Carol, known as the Indoor Dragon with her full acquiescence, is an owl. By which I mean that her internal clock mechanisms are set to a different datum from the rest of Wales. I do not mean trivial differences such as the end of BST – we are talking at least four time zones here. Not only is she genetically late, but her natural bedtime is 3am. This means that, unless I am to cope with a grumpy dragon who has been fed the wrong sort of coal all day, she needs to sleep in until 11.30am.

I am more of a lark. While I am able to stay up and carouse till the wee hours, my preferred bedtime is 11pm and my brain malfunctions if asked to perform after 9pm. However, come 8am and I am awake, mentally sparkling and refreshed, which is why I am tapping out this blog in bed while the ID gruntles beside me emitting occasional small gouts of flame and sooty gobbets of smoke.

It was the end of October, and the night before we had discussed setting off at 9am prompt to get through the tidal gate of Jack Sound, the portal to ‘The North’. I had my suspicions that this was a tad optimistic, and, indeed, the ID came to bed at silly o’clock having got immersed in her book. I had woken, dressed, and was fizzing to go at 8am but all I could get out of the ID was what I chose to take as a grunt of agreement that I should set off single-handed. And thus began one of my most enjoyable sails.

The night’s wind had dropped and a night-time cool shower had cleared the air so that the sun glistened on the lightly rippled water. The mere stirring zephyr of air gainsaid a description of flat calm, yet promised a sailor’s breeze once out of the anchorage’s shelter. Usefully, the tide’s ebb provided motive force so, disdaining the engine, and thoughtful of the sleeping Carol, I simply hauled up the anchor and let Aurial drift while unrolling the genoa. The whole Haven seemed held in suspended animation as I ghosted along with just enough steerage way to avoid the pot buoys. Ray the autopilot steered us as I hoisted the mainsail, and we emerged from the shelter of Thorn Island to catch the start of a useful wind blowing off West Angle bay. Aurial picked up her skirts, and the lovely gurgle of water passing merged with Carol’s burbling breathing from below, though she soon faded into the background as our speed gathered, a gentle heel and the start of the Atlantic swell leaving her sleep undisturbed.

I raised the mizzen and glorified in a seven knot reach across to St Ann’s Head. I was totally alone on the water – a lovely breeze on a fine, sunny, almost warm morning. Life was good. I enjoyed my second cup of coffee – breakfast would wait till the ID emerged to choose her morning fuel. Bearing away at the lighthouse to pass up Broad Sound inevitably took Aurial off her favourite point of sail and our speed dropped, the sails slatting as she tumbled on the confused sea. Ray helmed skilfully, and was steady enough for me to pull across the genoa so we could goosewing with an immediate improvement in motion and speed.

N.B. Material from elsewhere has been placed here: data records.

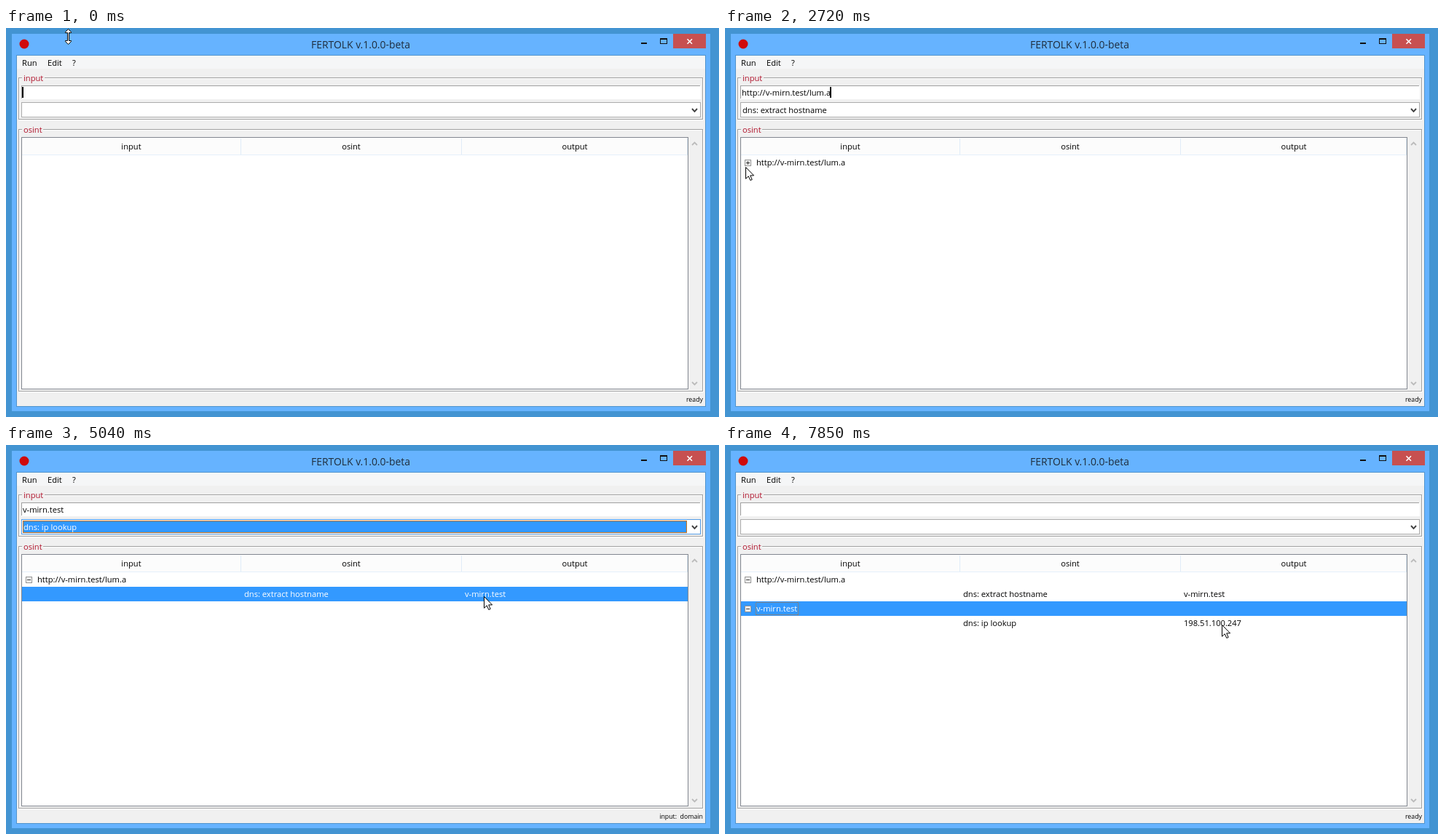
Write an HTML page that moves like this. It is 979 by 535 pixels and loops after 8000 ms.

```html
<!DOCTYPE html>
<html lang="en">
<head>
<meta charset="utf-8">
<title>Lookup tool</title>
<style>
  html, body { margin: 0; width: 100%; height: 100%; overflow: hidden; background: #4394d2; }
  svg { display: block; width: 979px; height: 535px; }
  text { font: 11.15px "Open Sans", "Noto Sans", sans-serif; white-space: pre; }
  .small { font-size: 8.8px; }
  .title { font-size: 13.9px; }
  rect { shape-rendering: crispEdges; }
</style>
</head>
<body>
<svg viewBox="0 0 979 535">
  <g id="base"></g>
  <g id="live"></g>
  <g id="pointer"></g>
</svg>
<script>
const LOOP = 8000;
const TICK = 155.6, TICK_OFFSET = 55;   // the screen is refreshed once per tick
const BLUE = '#3399ff', ORANGE = '#c8701c', GRAY = '#f0f0f0';
const HOST = 'v-mirn.test';

// The ticks at which each lookup is pasted, recognised, run and opened in the tree.
const lookups = [
  { text: `http://${HOST}/lum.a`, kind: 'url', task: 'dns: extract hostname', output: HOST,
    paste: 4, detect: 7, run: 9, open: 20 },
  { text: HOST, kind: 'domain', task: 'dns: ip lookup', output: '198.51.100.247',
    paste: 32, detect: 32, run: 35, open: 45 }
];

// Places where the pointer rests or turns.
const stops = [
  { at: 9, x: 86, y: 1 }, { at: 13, x: 66, y: 200 }, { at: 17, x: 28, y: 191 },
  { at: 20, x: 28, y: 191 }, { at: 25, x: 19, y: 224 }, { at: 31, x: 656, y: 208 },
  { at: 33, x: 656, y: 208 }, { at: 36, x: 681, y: 150 }, { at: 44, x: 28, y: 223 },
  { at: 45, x: 16, y: 233 }, { at: 50, x: 682, y: 247 }
];

const ARROW = 'M.5 .5V16.3L4.2 12.8L6.8 18.5L9.2 17.5L6.7 11.9H11.6Z';
const RESIZE = 'M4.5 .5L8.5 4.5V5.5H5.5V16.5H8.5V17.5L4.5 21.5L.5 17.5V16.5H3.5V5.5H.5V4.5Z';

const $ = id => document.getElementById(id);
const box = (x, y, w, h, fill) =>
  `<rect x="${x}" y="${y}" width="${w}" height="${h}" fill="${fill}"/>`;
const frame = (x, y, w, h, stroke, fill = 'none', dash = 'none') =>
  `<rect x="${x + .5}" y="${y + .5}" width="${w - 1}" height="${h - 1}" fill="${fill}" stroke="${stroke}" stroke-dasharray="${dash}"/>`;
const label = (x, y, s, fill = '#000', anchor = 'start', cls = '') =>
  `<text x="${x}" y="${y}" fill="${fill}" text-anchor="${anchor}" class="${cls}">${s}</text>`;
const line = (d, stroke, weight) =>
  `<path d="${d}" fill="none" stroke="${stroke}" stroke-width="${weight}"/>`;
const statusText = s => label(957, 514, s, '#000', 'end', 'small');

const pen = document.createElement('canvas').getContext('2d');
pen.font = '11.15px "Open Sans", "Noto Sans", sans-serif';
const widthOf = s => Math.round(pen.measureText(s).width);

function group(y, h, name, labelWidth) {
  return frame(18, y + 1, 940, h, '#fff') + frame(17, y, 940, h, '#a0a0a0') +
    box(22, y - 3, labelWidth, 9, GRAY) + label(24, y + 5, name, '#b0142c');
}

function drawBase() {
  const titleBar = box(8, 8, 959, 519, '#66b3ff') + frame(14, 37, 947, 484, '#5294cc') +
    '<circle cx="25" cy="22" r="6.5" fill="#d00a0a"/>' +
    label(487, 28, 'FERTOLK v.1.0.0-beta', '#1f2d3b', 'middle', 'title') +
    box(872, 20, 8, 2, '#111') +
    frame(898, 14, 10, 8, '#111') + box(898, 14, 10, 2, '#111') +
    box(916, 8, 45, 20, '#c75050') +
    line('M935.5 15.2L942 21.7M942 15.2L935.5 21.7', '#fff', 1.6);

  const menu = box(15, 38, 945, 482, GRAY) + box(15, 38, 945, 18, '#f5f6f7') +
    label(22, 52, 'Run') + label(57, 52, 'Edit') + label(91, 52, '?');

  const entry = box(21, 79, 933, 19, '#fff') + box(21, 79, 932, 1, '#a0a0a0') +
    box(21, 79, 1, 18, '#a0a0a0');

  const tree = frame(21, 150, 916, 347, '#828790', '#fff') +
    box(22, 151, 914, 24, '#fcfcfc') + box(22, 174, 914, 1, '#e5f0fa') +
    [322, 625, 935].map(x => box(x, 152, 1, 22, '#e0ecf8')).join('') +
    label(172, 167, 'input', '#000', 'middle') +
    label(474, 167, 'osint', '#000', 'middle') +
    label(781, 167, 'output', '#000', 'middle') +
    line('M942 161L945.5 157.5L949 161M942 487L945.5 490.5L949 487', '#bcbcbc', 1.8);

  $('base').innerHTML = titleBar + menu + group(68, 58, 'input', 31) + entry +
    group(139, 361, 'osint', 29) + tree;
}

function drawCombo(text, focused) {
  return frame(21, 102, 933, 21, focused ? '#569de5' : '#acacac', '#fff') +
    (focused ? frame(23, 104, 912, 17, ORANGE, BLUE) : '') +
    label(24, 117, text, focused ? '#fff' : '#000') +
    line('M942 111L945.5 114.8L949 111', '#404040', 1.9);
}

const rowBack = (y, selected) => selected ? box(22, y, 914, 20, BLUE) : '';
const ink = selected => selected ? '#fff' : '#000';

function drawHead(y, text, open, selected) {
  return rowBack(y, selected) +
    frame(27, y + 6, 9, 9, '#919191', '#fff') + box(29, y + 10, 5, 1, '#333') +
    (open ? '' : box(31, y + 8, 1, 5, '#333')) +
    label(43, y + 14, text, ink(selected)) +
    (selected ? frame(42, y + 1, widthOf(text) + 3, 18, ORANGE, 'none', '1 1') : '');
}

function drawResult(y, { task, output }, selected) {
  return rowBack(y, selected) + label(327, y + 14, task, ink(selected)) +
    label(630, y + 14, output, ink(selected));
}

function drawTree(n, current) {
  let y = 175, out = '';
  for (const item of lookups.filter(l => n >= l.run)) {
    const open = n >= item.open;
    out += drawHead(y, item.text, open, open && item === current);
    y += 20;
    if (open) {
      out += drawResult(y, item, item !== current && n < current.open);
      y += 20;
    }
  }
  return out;
}

// For two ticks after a run the new status covers only part of the old one.
function drawStatus(n, current) {
  if (!current || n < current.detect) return statusText('ready');
  const old = statusText('input:  ' + current.kind);
  if (n < current.run) return old;
  const rest = n < current.run + 2 ? old + box(932, 506, 27, 12, GRAY) : '';
  return rest + statusText('ready');
}

function caretShown(n, current) {
  if (current && (n >= current.open || (n >= current.detect && n < current.run))) return false;
  const start = current && n >= current.run ? current.run : -3;
  return (n - start) % 6 < 4;
}

function drawLive(n) {
  const current = lookups.filter(l => n >= l.paste).pop();
  const filled = current && n < current.open;
  const detected = filled && n >= current.detect;
  const text = filled ? current.text : '';
  const caret = caretShown(n, current) ? box(22 + widthOf(text), 81, 2, 15, '#000') : '';
  $('live').innerHTML = label(23, 93, text) + caret +
    drawCombo(detected ? current.task : '', detected && n < current.run) +
    drawTree(n, current) + drawStatus(n, current);
}

function pointerAt(n) {
  const next = stops.findIndex(s => s.at > n);
  if (next === 0) return stops[0];
  if (next < 0) return stops[stops.length - 1];
  const a = stops[next - 1], b = stops[next];
  const p = (n - a.at) / (b.at - a.at), ease = p * p * (3 - 2 * p);
  const mix = key => Math.round(a[key] + (b[key] - a[key]) * ease);
  return { x: mix('x'), y: mix('y') };
}

function drawPointer(n) {
  const resizing = n < 1;
  const { x, y } = resizing ? { x: 81, y: 1 } : pointerAt(n);
  $('pointer').innerHTML =
    `<path transform="translate(${x} ${y})" d="${resizing ? RESIZE : ARROW}" fill="#fff" stroke="#000"/>`;
}

const start = performance.now();
let shown = -1;

function update() {
  const t = (performance.now() - start) % LOOP;
  const n = Math.max(0, Math.floor((t - TICK_OFFSET) / TICK));
  if (n !== shown) {
    shown = n;
    drawLive(n);
    drawPointer(n);
  }
  requestAnimationFrame(update);
}

drawBase();
update();
</script>
</body>
</html>
```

I looked back along the cliffs behind, admiring the low sun glinting through the mist of spray from the breaking swell on the rocks – almost like a net curtain failing to keep the morning sunrise off a sleeping child. Or dragon. Skokholm, capped by a ghostly moon, passed to port and we were in perfect time to catch the last of the north-going stream through the sound. Approaching the Blackstones, I wound in the main and mizzen sheets to gybe onto the transit towards Tuskar rock. The earlier peace of the morning sail had gone, replaced by the excitement of a speedy passage between encroaching rocks – I relieved Ray at the helm and kept Aurial tight on line through the swirls and eddies as the Crabstones swept quickly past to port. Walkers on the cliff path stopped and waved as I powered through, only to gybe less neatly after Tuskar rock. The flapping genoa was finally enough to rouse the sleeping dragon who emerged from her lair, bang on 11am. I headed west before rolling away the genoa and dropping the sails, and helmed us into North Haven for breakfast.

My solo morning sail had ended, but I had enjoyed the best of the day. For me, morning rules – the still peace of an early sunrise will always eclipse even a flamboyant sunset. Each to their own, but I remain a contented lark.

Jonty Pearce